Today’s state-of-the-art building and environmental control systems have failed to enable facilities and operations management. Our buildings are inefficient and the people using them are under-served.
Building infrastructure and management technology has not kept pace with the increasing complexity of the built environment. Building energy and occupant needs are increasingly dynamic. Contributing extrinsic factors include seasonal building usage, daylight savings, or weather phenomena. As regional markets evolve, buildings can run longer hours, support wider end uses, and support greater levels of economic productivity, creating thinner margins for error.
Furthermore, split incentives create barriers to invest in solutions. For example, it is common in leased facilities for landlords to install the cheapest HVAC equipment available. They know it will be renters, not themselves, who pay utilities and maintenance. Inadequate equipment becomes the tenant’s problem. These conflicting incentives have significant downstream impacts on energy efficiency, carbon emissions and people.
Labor costs to support manual analysis and corrective action has been prohibitive. To meet occupant comfort and maintain cost and energy efficiency, a dynamic machine-assisted approach is needed.

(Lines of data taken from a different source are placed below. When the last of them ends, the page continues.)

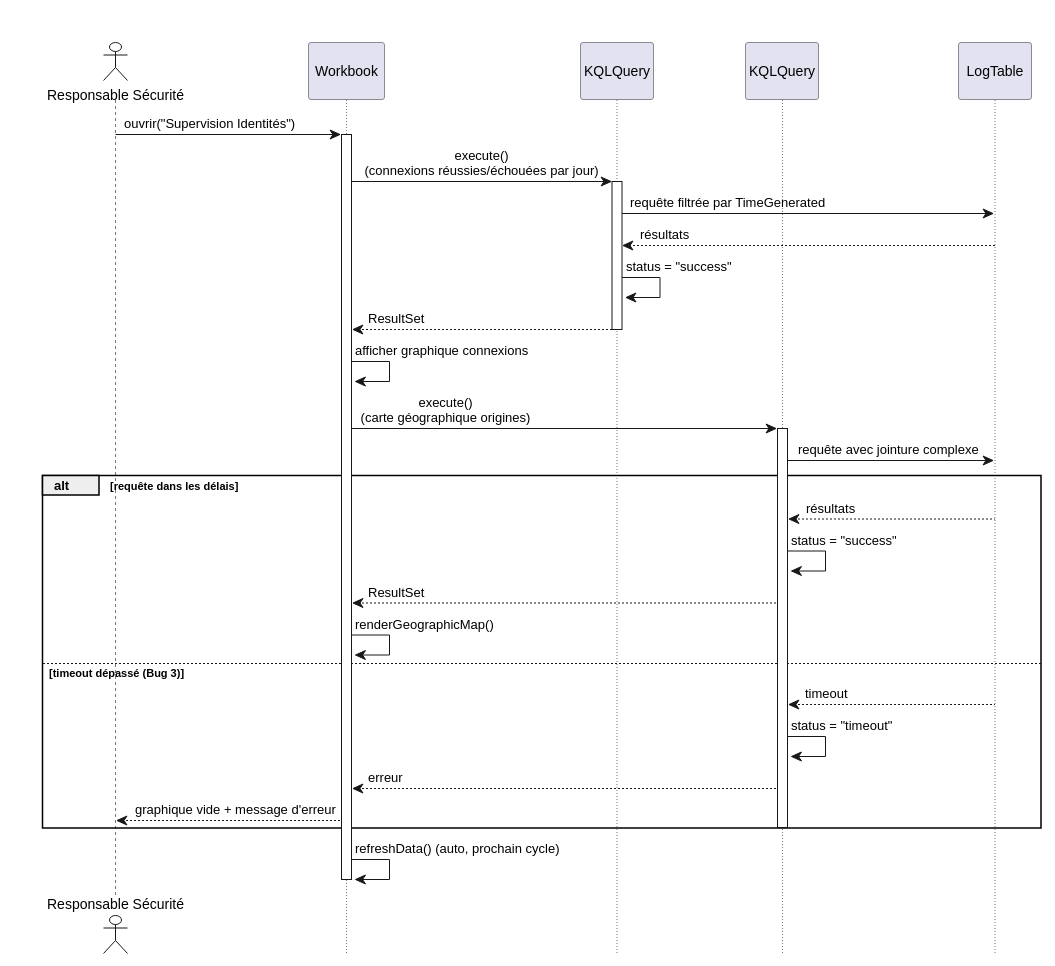
<!DOCTYPE html>
<html lang="fr">
<head>
<meta charset="utf-8">
<title>Diagramme de séquence – Supervision Identités</title>
<style>
:root {
  --paper: #ffffff;
  --ink: #000000;
  --line: #181818;
  --participant: #e2e2f0;
  --participant-edge: #8a8a92;
  --lifeline: #777777;
  --tab: #eeeeee;
}
* { box-sizing: border-box; margin: 0; }
html, body { width: 1055px; height: 966px; overflow: hidden; background: var(--paper); }
.diagram {
  position: relative; width: 1055px; height: 966px; overflow: hidden;
  font: 13px/15px "Liberation Sans", Arial, sans-serif; color: var(--ink);
}
.drawing { position: absolute; inset: 0; display: block; }
.lifelines { stroke: var(--lifeline); stroke-dasharray: 1 2; }
.lifelines .actor-line { stroke-dasharray: 3 3; }
.frame { fill: none; stroke: var(--ink); stroke-width: 1.5; }
.frame .tab { fill: var(--tab); }
.frame .divider { stroke: var(--line); stroke-width: 1; stroke-dasharray: 2 2; }
.activations { fill: var(--paper); stroke: var(--line); }
.calls, .returns { fill: none; stroke: var(--line); }
.returns { stroke-dasharray: 2 2; }
.heads { fill: var(--line); stroke: var(--line); stroke-linejoin: miter; }
.figure { fill: none; stroke: var(--line); }
.figure ellipse { fill: var(--participant); }
.participant, .actor, .message, .guard, .operator { position: absolute; white-space: nowrap; }
.participant {
  top: 42px; height: 58px; display: flex; align-items: center; justify-content: center;
  background: var(--participant); border: 1px solid var(--participant-edge); border-radius: 3px;
  font-size: 14px; line-height: 16px;
}
.actor { left: 47px; font-size: 14px; line-height: 16px; }
.centered { text-align: center; transform: translateX(-50%); }
.guard { font-size: 11px; line-height: 13px; font-weight: bold; }
.operator { font-weight: bold; }
</style>
</head>
<body>
<main class="diagram">
  <svg class="drawing" width="1055" height="966" viewBox="0 0 1055 966" aria-hidden="true">
    <defs>
      <path id="head-right" d="M0 0L-10 -4.5L-7 0L-10 4.5Z"/>
      <path id="head-left" d="M0 0L10 -4.5L7 0L10 4.5Z"/>
      <g id="actor-figure">
        <ellipse cx="115.5" cy="5" rx="6" ry="4.5"/>
        <path d="M115.5 9.500V25.500M103.500 13H127.500M115.500 25.500L103.500 38.500M115.500 25.500L127.500 38.500"/>
      </g>
    </defs>

    <g class="lifelines">
      <line class="actor-line" x1="115.5" y1="100" x2="115.5" y2="896"/>
      <line x1="346.5" y1="100" x2="346.5" y2="953"/>
      <line x1="617" y1="100" x2="617" y2="953"/>
      <line x1="782.5" y1="100" x2="782.5" y2="953"/>
      <line x1="995" y1="100" x2="995" y2="953"/>
    </g>

    <g class="figure">
      <use href="#actor-figure" y="42"/>
      <use href="#actor-figure" y="915"/>
    </g>

    <g class="frame">
      <rect x="42.5" y="475.5" width="998.5" height="352.5"/>
      <rect class="tab" x="42.5" y="475.5" width="56.5" height="19.5"/>
      <line class="divider" x1="43" y1="663.5" x2="1041" y2="663.5"/>
    </g>

    <g class="activations">
      <rect x="341.5" y="134.5" width="10" height="745"/>
      <rect x="612" y="181.5" width="10" height="148"/>
      <rect x="777.5" y="428.5" width="10" height="399"/>
    </g>

    <g class="calls">
      <path d="M115.500 134.500H336M352 181.500H606M622 213.500H989M352 428.500H772M788 460.500H989"/>
      <path d="M622 277.500H660V297.500H632"/>
      <path d="M352 361.500H389.500V381.500H361"/>
      <path d="M788 551H825.500V571H797"/>
      <path d="M352 635H389.500V655H361"/>
      <path d="M788 736.500H825.500V756.500H797"/>
      <path d="M352 859.500H389.500V879.500H361"/>
    </g>

    <g class="returns">
      <path d="M629 245.500H995M358 329.500H612M794 519H995M358 603H777M794 704.500H995M358 788.500H777M122 820.500H341"/>
    </g>

    <g class="heads">
      <use href="#head-right" x="340" y="134.5"/>
      <use href="#head-right" x="611" y="181.5"/>
      <use href="#head-right" x="993" y="213.5"/>
      <use href="#head-right" x="776" y="428.5"/>
      <use href="#head-right" x="993" y="460.5"/>
      <use href="#head-left" x="623" y="245.5"/>
      <use href="#head-left" x="626" y="297.5"/>
      <use href="#head-left" x="353" y="329.5"/>
      <use href="#head-left" x="355.5" y="381.5"/>
      <use href="#head-left" x="789" y="519"/>
      <use href="#head-left" x="791.5" y="571"/>
      <use href="#head-left" x="353" y="603"/>
      <use href="#head-left" x="355.5" y="655"/>
      <use href="#head-left" x="789" y="704.5"/>
      <use href="#head-left" x="791.5" y="756.5"/>
      <use href="#head-left" x="353" y="788.5"/>
      <use href="#head-left" x="117" y="820.5"/>
      <use href="#head-left" x="355.5" y="879.5"/>
    </g>
  </svg>

  <div class="actor" style="top:87px">Responsable Sécurité</div>
  <div class="participant" style="left:308px;width:77px">Workbook</div>
  <div class="participant" style="left:580px;width:74px">KQLQuery</div>
  <div class="participant" style="left:745px;width:74px">KQLQuery</div>
  <div class="participant" style="left:958px;width:74px">LogTable</div>

  <p class="message" style="left:124px;top:116px">ouvrir("Supervision Identités")</p>
  <p class="message centered" style="left:481.5px;top:148px">execute()<br>(connexions réussies/échouées par jour)</p>
  <p class="message" style="left:630px;top:195px">requête filtrée par TimeGenerated</p>
  <p class="message" style="left:640px;top:227px">résultats</p>
  <p class="message" style="left:626px;top:259px">status = "success"</p>
  <p class="message" style="left:368px;top:311px">ResultSet</p>
  <p class="message" style="left:355px;top:343px">afficher graphique connexions</p>
  <p class="message centered" style="left:445.5px;top:395px">execute()<br>(carte géographique origines)</p>
  <p class="message" style="left:798px;top:442px">requête avec jointure complexe</p>

  <p class="operator" style="left:54px;top:478px">alt</p>
  <p class="guard" style="left:110px;top:480px">[requête dans les délais]</p>
  <p class="message" style="left:806px;top:501px">résultats</p>
  <p class="message" style="left:791px;top:533px">status = "success"</p>
  <p class="message" style="left:368px;top:585px">ResultSet</p>
  <p class="message" style="left:355px;top:617px">renderGeographicMap()</p>

  <p class="guard" style="left:49px;top:667px">[timeout dépassé (Bug 3)]</p>
  <p class="message" style="left:805px;top:686px">timeout</p>
  <p class="message" style="left:791px;top:718px">status = "timeout"</p>
  <p class="message" style="left:368px;top:770px">erreur</p>
  <p class="message" style="left:135px;top:802px">graphique vide + message d'erreur</p>
  <p class="message" style="left:355px;top:841px">refreshData() (auto, prochain cycle)</p>

  <div class="actor" style="top:896px">Responsable Sécurité</div>
</main>
</body>
</html>
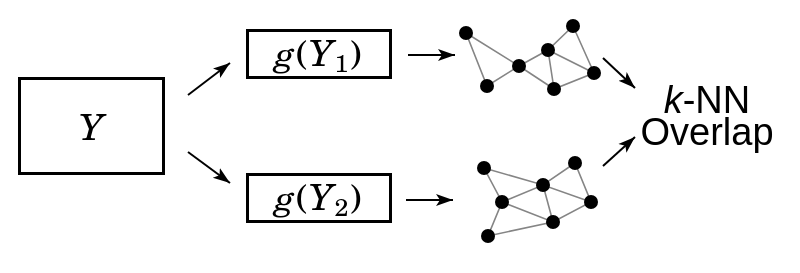
<!DOCTYPE html>
<html lang="en">
<head>
<meta charset="utf-8">
<title>k-NN Overlap diagram</title>
<style>
:root { --ink: #000; --paper: #fff; --edge: #858585; }
* { box-sizing: border-box; }
html, body { margin: 0; overflow: hidden; }
.diagram { position: relative; width: 800px; height: 273px; overflow: hidden; background: var(--paper); color: var(--ink); }
.connections { position: absolute; left: 0; top: 0; display: block; }
.box { position: absolute; display: flex; align-items: center; justify-content: center; border: 3px solid var(--ink); font: 36px/1 "TeX Gyre Schola", serif; white-space: nowrap; }
.box i { font-style: italic; }
.data { left: 18px; top: 77px; width: 147px; height: 98px; }
.view { left: 246px; width: 146px; height: 50px; padding-bottom: 4px; letter-spacing: 1px; }
.view-one { top: 29px; }
.view-two { top: 173px; }
.view sub { position: relative; top: 6px; font-size: 25px; line-height: 0; vertical-align: baseline; }
.result { position: absolute; left: 627px; top: 84px; width: 160px; margin: 0; text-align: center; font: 38px/32px "Liberation Sans", sans-serif; white-space: nowrap; }
.arrow { stroke: var(--ink); stroke-width: 2; }
.edges { fill: none; stroke: var(--edge); stroke-width: 1.6; }
.points { fill: var(--ink); }
</style>
</head>
<body>
<main class="diagram">
  <svg class="connections" width="800" height="273" viewBox="0 0 800 273" aria-hidden="true">
    <defs>
      <marker id="arrowhead" markerUnits="userSpaceOnUse" markerWidth="18" markerHeight="14" refX="17" refY="7" orient="auto">
        <path d="M0 1L17 7L0 13L4 7Z"/>
      </marker>
      <circle id="point" r="7"/>
    </defs>
    <g class="arrow" marker-end="url(#arrowhead)">
      <line x1="188" y1="95" x2="230" y2="63" marker-end="url(#arrowhead)"/>
      <line x1="188" y1="152" x2="230" y2="183" marker-end="url(#arrowhead)"/>
      <line x1="408" y1="55" x2="455" y2="55" marker-end="url(#arrowhead)"/>
      <line x1="406" y1="200" x2="453" y2="200" marker-end="url(#arrowhead)"/>
      <line x1="603" y1="58" x2="635" y2="88" marker-end="url(#arrowhead)"/>
      <line x1="603" y1="166" x2="635" y2="137" marker-end="url(#arrowhead)"/>
    </g>
    <g class="graph-one">
      <path class="edges" d="M466 33L519 66L487 86ZM519 66L548 50L573 26L594 73L554 89ZM548 50L594 73M548 50L554 89"/>
      <g class="points">
        <use href="#point" x="466" y="33"/>
        <use href="#point" x="487" y="86"/>
        <use href="#point" x="519" y="66"/>
        <use href="#point" x="548" y="50"/>
        <use href="#point" x="573" y="26"/>
        <use href="#point" x="594" y="73"/>
        <use href="#point" x="554" y="89"/>
      </g>
    </g>
    <g class="graph-two">
      <path class="edges" d="M484 168L543 185L575 163L591 202L553 222L488 236L502 202ZM502 202L543 185L591 202M543 185L553 222L502 202"/>
      <g class="points">
        <use href="#point" x="484" y="168"/>
        <use href="#point" x="502" y="202"/>
        <use href="#point" x="488" y="236"/>
        <use href="#point" x="543" y="185"/>
        <use href="#point" x="575" y="163"/>
        <use href="#point" x="591" y="202"/>
        <use href="#point" x="553" y="222"/>
      </g>
    </g>
  </svg>
  <div class="box data"><i>Y</i></div>
  <div class="box view view-one"><span><i>g</i>(<i>Y</i><sub>1</sub>)</span></div>
  <div class="box view view-two"><span><i>g</i>(<i>Y</i><sub>2</sub>)</span></div>
  <p class="result"><i>k</i>-NN<br>Overlap</p>
</main>
</body>
</html>
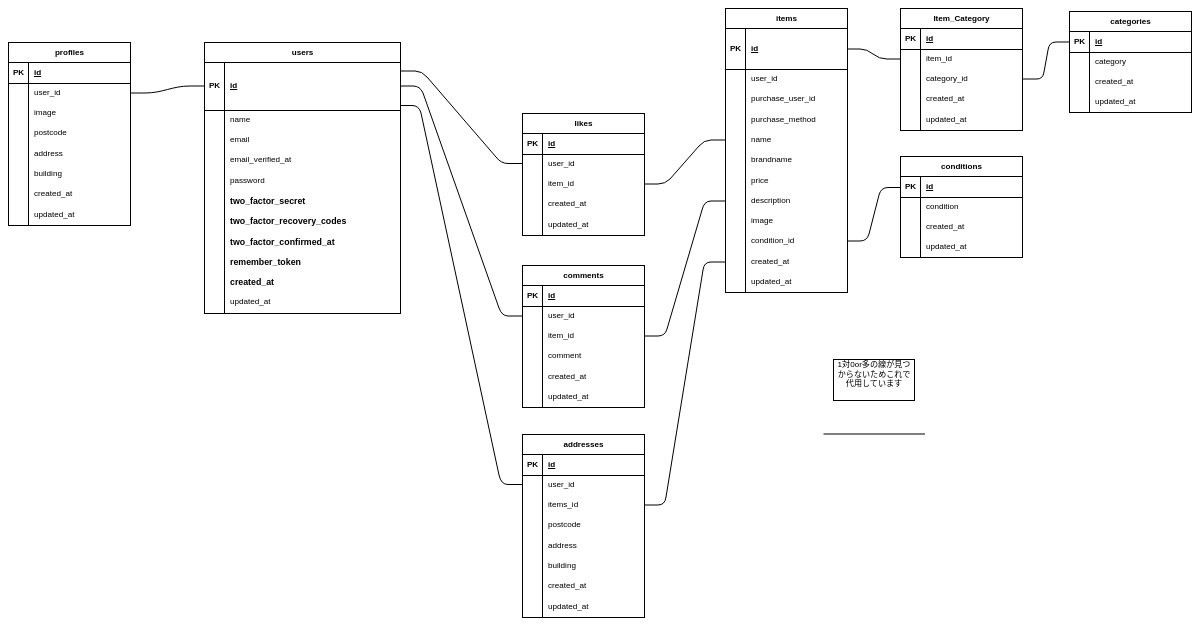
<!DOCTYPE html>
<html lang="en">
<head>
<meta charset="utf-8">
<title>ER diagram</title>
<style>
:root {
  --ink: #000;
  --paper: #fff;
  --row: 20.3px;
  --key-row: var(--row);
}
* { box-sizing: border-box; margin: 0; padding: 0; }
html, body { width: 1200px; height: 625px; overflow: hidden; background: var(--paper); }
.diagram {
  position: relative;
  width: 1200px;
  height: 625px;
  color: var(--ink);
  font: 8.1px/10px "Liberation Sans", Arial, sans-serif;
}
.relations { position: absolute; left: 0; top: 0; }
.relations path, .relations line { fill: none; stroke: var(--ink); stroke-width: 1; }

.entity {
  position: absolute;
  width: 123px;
  background: var(--paper);
  border: solid var(--ink);
  border-width: 0 1px 1px;
}
.entity h2 {
  display: flex;
  align-items: center;
  justify-content: center;
  height: var(--row);
  border-top: 1px solid var(--ink);
  font-size: inherit;
  font-weight: 700;
}
.key {
  display: flex;
  height: calc(var(--key-row) + 1px);
  margin-bottom: -1px;
  border: solid var(--ink);
  border-width: 1px 0;
  font-weight: 700;
}
.key span, .key u { display: flex; align-items: center; }
.key span { width: 20px; justify-content: center; border-right: 1px solid var(--ink); }
.key u { padding-left: 5px; text-decoration: underline; }
.fields { margin-left: 19px; border-left: 1px solid var(--ink); list-style: none; }
.fields li { display: flex; align-items: center; height: var(--row); padding-left: 5px; }
.fields .strong { font-size: 8.8px; font-weight: 700; }

#profiles { left: 8px; top: 42px; }
#users { left: 204px; top: 42px; width: 197px; --key-row: 47.3px; }
#likes { left: 522px; top: 113px; }
#comments { left: 522px; top: 265px; }
#addresses { left: 522px; top: 434px; }
#items { left: 725px; top: 8px; --key-row: 40.6px; }
#item-category { left: 900px; top: 8px; }
#conditions { left: 900px; top: 156px; }
#categories { left: 1069px; top: 11px; }

.note {
  position: absolute;
  left: 833px;
  top: 359px;
  width: 82px;
  height: 42px;
  border: 1px solid var(--ink);
  font-family: "Liberation Sans", "Noto Sans CJK JP", sans-serif;
  line-height: 9.7px;
  text-align: center;
  white-space: nowrap;
}
</style>
</head>
<body>
<main class="diagram">
  <svg class="relations" width="1200" height="625" viewBox="0 0 1200 625" aria-hidden="true">
    <path d="M130 93H145C163 93 172 86 190 86H205"/>
    <path d="M400 71H415Q422 71 427 77L496 157Q501 163.5 508 163.5H523"/>
    <path d="M400 86H413Q420 86 423 93L499 308Q502 316 508 316H523"/>
    <path d="M400 105.5H412Q419 105.5 421 113L499 475Q501 484.5 508 484.5H523"/>
    <path d="M644 184H658Q665 184 670 179L699 146Q704 140 711 140H726"/>
    <path d="M644 336H658Q665 336 667 329L702 210Q704 201 711 201H726"/>
    <path d="M644 505H658Q665 505 666 497L703 270Q704 262 711 262H726"/>
    <path d="M846 49H860Q867 49 873 54Q879 59 887 59H901"/>
    <path d="M846 241H860Q867 241 869 234L879 195Q881 187.5 888 187.5H901"/>
    <path d="M1022 79H1037Q1043 79 1044 72L1048 50Q1049 42 1056 42H1070"/>
    <line x1="823.5" y1="434" x2="925" y2="434"/>
  </svg>

  <section class="entity" id="profiles">
    <h2>profiles</h2>
    <div class="key"><span>PK</span><u>id</u></div>
    <ul class="fields">
      <li>user_id</li>
      <li>image</li>
      <li>postcode</li>
      <li>address</li>
      <li>building</li>
      <li>created_at</li>
      <li>updated_at</li>
    </ul>
  </section>

  <section class="entity" id="users">
    <h2>users</h2>
    <div class="key"><span>PK</span><u>id</u></div>
    <ul class="fields">
      <li>name</li>
      <li>email</li>
      <li>email_verified_at</li>
      <li>password</li>
      <li class="strong">two_factor_secret</li>
      <li class="strong">two_factor_recovery_codes</li>
      <li class="strong">two_factor_confirmed_at</li>
      <li class="strong">remember_token</li>
      <li class="strong">created_at</li>
      <li>updated_at</li>
    </ul>
  </section>

  <section class="entity" id="likes">
    <h2>likes</h2>
    <div class="key"><span>PK</span><u>id</u></div>
    <ul class="fields">
      <li>user_id</li>
      <li>item_id</li>
      <li>created_at</li>
      <li>updated_at</li>
    </ul>
  </section>

  <section class="entity" id="comments">
    <h2>comments</h2>
    <div class="key"><span>PK</span><u>id</u></div>
    <ul class="fields">
      <li>user_id</li>
      <li>item_id</li>
      <li>comment</li>
      <li>created_at</li>
      <li>updated_at</li>
    </ul>
  </section>

  <section class="entity" id="addresses">
    <h2>addresses</h2>
    <div class="key"><span>PK</span><u>id</u></div>
    <ul class="fields">
      <li>user_id</li>
      <li>items_id</li>
      <li>postcode</li>
      <li>address</li>
      <li>building</li>
      <li>created_at</li>
      <li>updated_at</li>
    </ul>
  </section>

  <section class="entity" id="items">
    <h2>items</h2>
    <div class="key"><span>PK</span><u>id</u></div>
    <ul class="fields">
      <li>user_id</li>
      <li>purchase_user_id</li>
      <li>purchase_method</li>
      <li>name</li>
      <li>brandname</li>
      <li>price</li>
      <li>description</li>
      <li>image</li>
      <li>condition_id</li>
      <li>created_at</li>
      <li>updated_at</li>
    </ul>
  </section>

  <section class="entity" id="item-category">
    <h2>Item_Category</h2>
    <div class="key"><span>PK</span><u>id</u></div>
    <ul class="fields">
      <li>item_id</li>
      <li>category_id</li>
      <li>created_at</li>
      <li>updated_at</li>
    </ul>
  </section>

  <section class="entity" id="conditions">
    <h2>conditions</h2>
    <div class="key"><span>PK</span><u>id</u></div>
    <ul class="fields">
      <li>condition</li>
      <li>created_at</li>
      <li>updated_at</li>
    </ul>
  </section>

  <section class="entity" id="categories">
    <h2>categories</h2>
    <div class="key"><span>PK</span><u>id</u></div>
    <ul class="fields">
      <li>category</li>
      <li>created_at</li>
      <li>updated_at</li>
    </ul>
  </section>

  <p class="note">1対0or多の線が見つ<br>からないためこれで<br>代用しています</p>
</main>
</body>
</html>
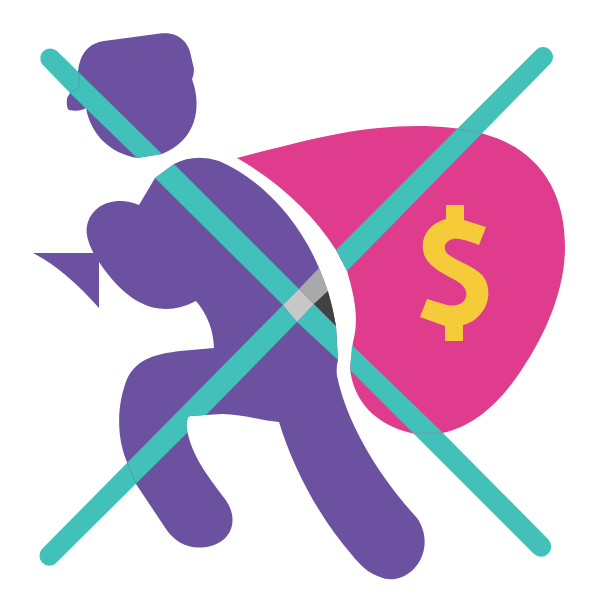
<!DOCTYPE html>
<html lang="en">
<head>
<meta charset="utf-8">
<title>No theft icon</title>
<style>
:root {
  --paper: #ffffff;
  --figure: #6c51a1;
  --bag: #df3c8d;
  --cross: #42c1ba;
  --coin: #f5cb39;
  --shade-light: #c8c8c8;
  --shade-mid: #a9a9a9;
  --shade-dark: #434040;
}
html, body { margin: 0; background: var(--paper); overflow: hidden; }
svg { display: block; width: 598px; height: 613px; }
.figure { fill: var(--figure); }
.bag { fill: var(--bag); }
.cross { fill: var(--cross); }
.coin { fill: var(--coin); }
.shade-light { fill: var(--shade-light); }
.shade-mid { fill: var(--shade-mid); }
.shade-dark { fill: var(--shade-dark); }
.seam { fill: none; stroke: var(--figure); stroke-width: 1; opacity: .3; }
.bag-seam { fill: none; stroke: var(--bag); stroke-width: 1; opacity: .3; }
</style>
</head>
<body>
<svg viewBox="0 0 598 613" role="img" aria-label="Crossed-out thief carrying a bag of money">
  <g class="bag">
    <path d="M237 158C310 139 360 126 417 126C440 126 462 128 484 134C538 149 565 190 565 247C565 293 543 340 516 378C495 407 471 427 442 433Q427 435 411 433C376 425 353 401 350 368L353 342C359 320 355 298 347 271L336 250C313 214 280 183 237 158Z"/>
  </g>
  <g class="coin">
    <path d="M446 205H464V220L486 227L479 245C466 240 459 238 453 239C444 241 442 250 449 255C459 262 473 266 482 275C491 285 490 302 482 312C477 319 471 323 463 325V341H445V326L420 317L427 299L447 305C455 307 464 304 466 297C468 289 462 284 455 280C444 274 431 268 425 257C418 239 428 224 446 219Z"/>
  </g>
  <g class="figure">
    <path d="M78 72C80 52 90 43 104 41L160 33.500C178 31 189 42 191 56L194 69Q194 75 192 79C203 109 195 141 162 154L137 158C110 153 91 135 86 108Q80 112 69 110Q66 108 67 98L70 93Z"/>
    <path d="M33 253H99V308C77 283 56 265 33 253Z"/>
    <path d="M155 178L174 164Q195 153 219 161C262 179 300 222 319 268Q331 296 336 326L338 360Q336 367 337 376C347 423 377 474 417 518C434 542 421 574 395 579Q386 580 380 577C368 573 360 565 352 555C320 518 294 471 279 422C262 421 242 414 222 414L190 416Q186 417 186 421C188 451 206 474 225 499C239 518 233 540 211 546C192 551 176 544 166 529L136 484L127 462C116 436 117 404 127 379C138 357 158 354 180 351L214 348Q213 321 196 301C162 319 129 307 99 262C90 249 85 235 87 226C91 204 116 195 139 205Z"/>
  </g>
  <g class="cross">
    <path d="M57 51L162 154L137 158L70 93L42 64A10 10 0 0 1 57 51Z"/>
    <polygon points="174,164 299,289 283,305 155,178"/>
    <polygon points="314,304 336,326 338,360 297,322"/>
    <polygon points="352,345 443,433 413,433 350,370"/>
    <path d="M413 433H443L548 539A10 10 0 0 1 534 554Z"/>
    <path d="M336 250L537 49A10 10 0 0 1 551 63L347 271Z"/>
    <path d="M283 305L297 322L206 415L190 416Q186 417 187 433L55 564A10 10 0 0 1 42 549Z"/>
  </g>
  <g>
    <polygon class="shade-light" points="299,289 314,304 297,322 283,305"/>
    <path class="shade-mid" d="M299 289L319 268Q324 279 328 291L314 304Z"/>
    <path class="shade-dark" d="M314 304L328 291Q333 308 336 326Z"/>
  </g>
  <g>
    <path class="seam" d="M79 73Q80 83 78 88L70 93M127 462L136 484"/>
    <path class="bag-seam" d="M457 129L484 134M411 433H443"/>
  </g>
</svg>
</body>
</html>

The sheer number of possible operating configurations and nonlinear interdependencies make it difficult to understand and optimize energy efficiency with manual analysis and simple engineering formulas. A machine-assisted approach is needed to meet operator objectives while maintaining cost and energy efficiency.